▸ Work order:
Nothing outside the range below should be printed. Output exactly the lines from the line with "-8px; top: 4px;" to the line with "30px; border-bottom: 1px", both included.
*** Opening Records supplied ***
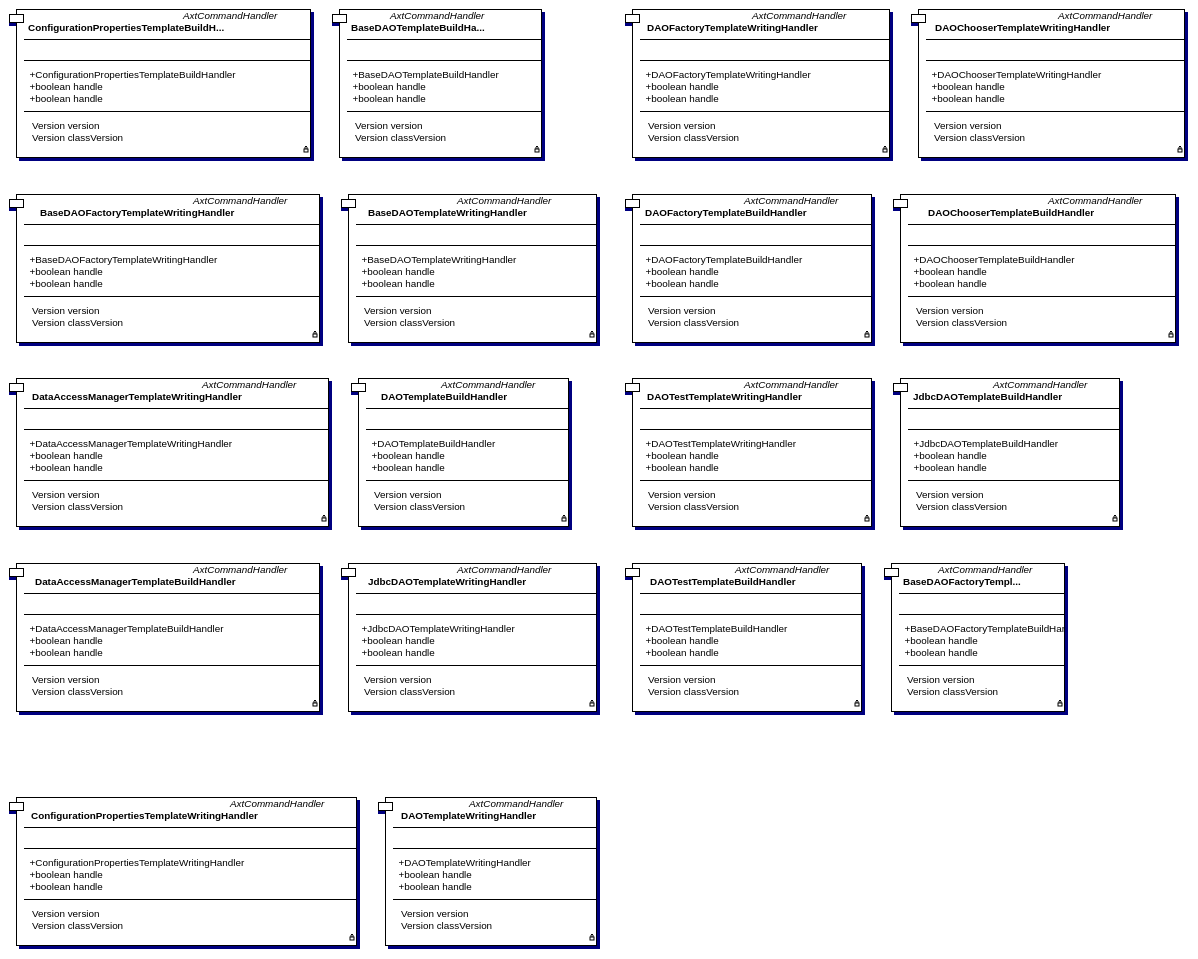
<!DOCTYPE html>
<html lang="en">
<head>
<meta charset="utf-8">
<title>Template handler class diagram</title>
<style>
:root { --paper: #fff; --ink: #000; --shadow: #000080; }
*, *::before, *::after { box-sizing: border-box; margin: 0; padding: 0; }
body { width: 1198px; height: 959px; overflow: hidden; background: var(--paper); }
.diagram { position: relative; width: 1198px; height: 959px; overflow: hidden; color: var(--ink); font: 9.9px/12px "Liberation Sans", Arial, sans-serif; white-space: nowrap; }
.row { position: absolute; left: 0; top: var(--y); }
.class { position: absolute; left: var(--x); top: 0; width: var(--w); height: 149px; display: flex; flex-direction: column; padding-left: 7px; border: 1px solid var(--ink); background: var(--paper); box-shadow: 3px 3px var(--shadow); }
.class::before { content: ""; position: absolute; left: -8px; top: 13px; width: 7px; height: 3px; background: var(--shadow); }
.class::after { content: ""; position: absolute; left: -8px; top: 4px; width: 15px; height: 9px; border: 1px solid var(--ink); background: var(--paper); }
header { height: 30px; border-bottom: 1px solid var(--ink); }
.parent { padding-left: var(--s); font-style: italic; }
h2 { padding-left: var(--t); font-size: 9.9px; line-height: 12px; }
.attributes { height: 21px; border-bottom: 1px solid var(--ink); }
ul { list-style: none; }
.operations { height: 51px; padding: 8px 0 0 5.5px; border-bottom: 1px solid var(--ink); overflow: hidden; }
.properties { padding: 8px 0 0 8px; }
.lock { position: absolute; right: 1px; bottom: 4px; width: 6px; height: 8px; }
</style>
</head>
<body>
<svg width="0" height="0" style="position:absolute" aria-hidden="true"><defs>
<symbol id="lock" viewBox="0 0 6 8"><path d="M2 4V2Q3 0 4 2V4" fill="none" stroke="#000"/><rect x="1" y="4" width="4" height="3" fill="#fff" stroke="#000"/></symbol>
</defs></svg>
<main class="diagram">

<section class="row" style="--y:9px">
<article class="class" style="--x:16px;--w:295px;--t:4px;--s:159px">
<header><p class="parent">AxtCommandHandler</p><h2>ConfigurationPropertiesTemplateBuildH...</h2></header><div class="attributes"></div>
<ul class="operations"><li>+ConfigurationPropertiesTemplateBuildHandler<li>+boolean handle<li>+boolean handle</ul>
<ul class="properties"><li>Version version<li>Version classVersion</ul><svg class="lock"><use href="#lock"/></svg>
</article>
<article class="class" style="--x:339px;--w:203px;--t:4px;--s:43px">
<header><p class="parent">AxtCommandHandler</p><h2>BaseDAOTemplateBuildHa...</h2></header><div class="attributes"></div>
<ul class="operations"><li>+BaseDAOTemplateBuildHandler<li>+boolean handle<li>+boolean handle</ul>
<ul class="properties"><li>Version version<li>Version classVersion</ul><svg class="lock"><use href="#lock"/></svg>
</article>
<article class="class" style="--x:632px;--w:258px;--t:7px;--s:112px">
<header><p class="parent">AxtCommandHandler</p><h2>DAOFactoryTemplateWritingHandler</h2></header><div class="attributes"></div>
<ul class="operations"><li>+DAOFactoryTemplateWritingHandler<li>+boolean handle<li>+boolean handle</ul>
<ul class="properties"><li>Version version<li>Version classVersion</ul><svg class="lock"><use href="#lock"/></svg>
</article>
<article class="class" style="--x:918px;--w:267px;--t:9px;--s:132px">
<header><p class="parent">AxtCommandHandler</p><h2>DAOChooserTemplateWritingHandler</h2></header><div class="attributes"></div>
<ul class="operations"><li>+DAOChooserTemplateWritingHandler<li>+boolean handle<li>+boolean handle</ul>
<ul class="properties"><li>Version version<li>Version classVersion</ul><svg class="lock"><use href="#lock"/></svg>
</article>
</section>

<section class="row" style="--y:194px">
<article class="class" style="--x:16px;--w:304px;--t:16px;--s:169px">
<header><p class="parent">AxtCommandHandler</p><h2>BaseDAOFactoryTemplateWritingHandler</h2></header><div class="attributes"></div>
<ul class="operations"><li>+BaseDAOFactoryTemplateWritingHandler<li>+boolean handle<li>+boolean handle</ul>
<ul class="properties"><li>Version version<li>Version classVersion</ul><svg class="lock"><use href="#lock"/></svg>
</article>
<article class="class" style="--x:348px;--w:249px;--t:12px;--s:101px">
<header><p class="parent">AxtCommandHandler</p><h2>BaseDAOTemplateWritingHandler</h2></header><div class="attributes"></div>
<ul class="operations"><li>+BaseDAOTemplateWritingHandler<li>+boolean handle<li>+boolean handle</ul>
<ul class="properties"><li>Version version<li>Version classVersion</ul><svg class="lock"><use href="#lock"/></svg>
</article>
<article class="class" style="--x:632px;--w:240px;--t:5px;--s:104px">
<header><p class="parent">AxtCommandHandler</p><h2>DAOFactoryTemplateBuildHandler</h2></header><div class="attributes"></div>
<ul class="operations"><li>+DAOFactoryTemplateBuildHandler<li>+boolean handle<li>+boolean handle</ul>
<ul class="properties"><li>Version version<li>Version classVersion</ul><svg class="lock"><use href="#lock"/></svg>
</article>
<article class="class" style="--x:900px;--w:276px;--t:20px;--s:140px">
<header><p class="parent">AxtCommandHandler</p><h2>DAOChooserTemplateBuildHandler</h2></header><div class="attributes"></div>
<ul class="operations"><li>+DAOChooserTemplateBuildHandler<li>+boolean handle<li>+boolean handle</ul>
<ul class="properties"><li>Version version<li>Version classVersion</ul><svg class="lock"><use href="#lock"/></svg>
</article>
</section>

<section class="row" style="--y:378px">
<article class="class" style="--x:16px;--w:313px;--t:8px;--s:178px">
<header><p class="parent">AxtCommandHandler</p><h2>DataAccessManagerTemplateWritingHandler</h2></header><div class="attributes"></div>
<ul class="operations"><li>+DataAccessManagerTemplateWritingHandler<li>+boolean handle<li>+boolean handle</ul>
<ul class="properties"><li>Version version<li>Version classVersion</ul><svg class="lock"><use href="#lock"/></svg>
</article>
<article class="class" style="--x:358px;--w:211px;--t:15px;--s:75px">
<header><p class="parent">AxtCommandHandler</p><h2>DAOTemplateBuildHandler</h2></header><div class="attributes"></div>
<ul class="operations"><li>+DAOTemplateBuildHandler<li>+boolean handle<li>+boolean handle</ul>
<ul class="properties"><li>Version version<li>Version classVersion</ul><svg class="lock"><use href="#lock"/></svg>
</article>
<article class="class" style="--x:632px;--w:240px;--t:7px;--s:104px">
<header><p class="parent">AxtCommandHandler</p><h2>DAOTestTemplateWritingHandler</h2></header><div class="attributes"></div>
<ul class="operations"><li>+DAOTestTemplateWritingHandler<li>+boolean handle<li>+boolean handle</ul>
<ul class="properties"><li>Version version<li>Version classVersion</ul><svg class="lock"><use href="#lock"/></svg>
</article>
<article class="class" style="--x:900px;--w:220px;--t:5px;--s:85px">
<header><p class="parent">AxtCommandHandler</p><h2>JdbcDAOTemplateBuildHandler</h2></header><div class="attributes"></div>
<ul class="operations"><li>+JdbcDAOTemplateBuildHandler<li>+boolean handle<li>+boolean handle</ul>
<ul class="properties"><li>Version version<li>Version classVersion</ul><svg class="lock"><use href="#lock"/></svg>
</article>
</section>

<section class="row" style="--y:563px">
<article class="class" style="--x:16px;--w:304px;--t:11px;--s:169px">
<header><p class="parent">AxtCommandHandler</p><h2>DataAccessManagerTemplateBuildHandler</h2></header><div class="attributes"></div>
<ul class="operations"><li>+DataAccessManagerTemplateBuildHandler<li>+boolean handle<li>+boolean handle</ul>
<ul class="properties"><li>Version version<li>Version classVersion</ul><svg class="lock"><use href="#lock"/></svg>
</article>
<article class="class" style="--x:348px;--w:249px;--t:12px;--s:101px">
<header><p class="parent">AxtCommandHandler</p><h2>JdbcDAOTemplateWritingHandler</h2></header><div class="attributes"></div>
<ul class="operations"><li>+JdbcDAOTemplateWritingHandler<li>+boolean handle<li>+boolean handle</ul>
<ul class="properties"><li>Version version<li>Version classVersion</ul><svg class="lock"><use href="#lock"/></svg>
</article>
<article class="class" style="--x:632px;--w:230px;--t:10px;--s:95px">
<header><p class="parent">AxtCommandHandler</p><h2>DAOTestTemplateBuildHandler</h2></header><div class="attributes"></div>
<ul class="operations"><li>+DAOTestTemplateBuildHandler<li>+boolean handle<li>+boolean handle</ul>
<ul class="properties"><li>Version version<li>Version classVersion</ul><svg class="lock"><use href="#lock"/></svg>
</article>
<article class="class" style="--x:891px;--w:174px;--t:4px;--s:39px">
<header><p class="parent">AxtCommandHandler</p><h2>BaseDAOFactoryTempl...</h2></header><div class="attributes"></div>
<ul class="operations"><li>+BaseDAOFactoryTemplateBuildHar<li>+boolean handle<li>+boolean handle</ul>
<ul class="properties"><li>Version version<li>Version classVersion</ul><svg class="lock"><use href="#lock"/></svg>
</article>
</section>

<section class="row" style="--y:797px">
<article class="class" style="--x:16px;--w:341px;--t:7px;--s:206px">
<header><p class="parent">AxtCommandHandler</p><h2>ConfigurationPropertiesTemplateWritingHandler</h2></header><div class="attributes"></div>
<ul class="operations"><li>+ConfigurationPropertiesTemplateWritingHandler<li>+boolean handle<li>+boolean handle</ul>
<ul class="properties"><li>Version version<li>Version classVersion</ul><svg class="lock"><use href="#lock"/></svg>
</article>
<article class="class" style="--x:385px;--w:212px;--t:8px;--s:76px">
<header><p class="parent">AxtCommandHandler</p><h2>DAOTemplateWritingHandler</h2></header><div class="attributes"></div>
<ul class="operations"><li>+DAOTemplateWritingHandler<li>+boolean handle<li>+boolean handle</ul>
<ul class="properties"><li>Version version<li>Version classVersion</ul><svg class="lock"><use href="#lock"/></svg>
</article>
</section>

</main>
</body>
</html>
*** Closing Records supplied ***
▸ Exercise output:
.class::after { content: ""; position: absolute; left: -8px; top: 4px; width: 15px; height: 9px; border: 1px solid var(--ink); background: var(--paper); }
header { height: 30px; border-bottom: 1px solid var(--ink); }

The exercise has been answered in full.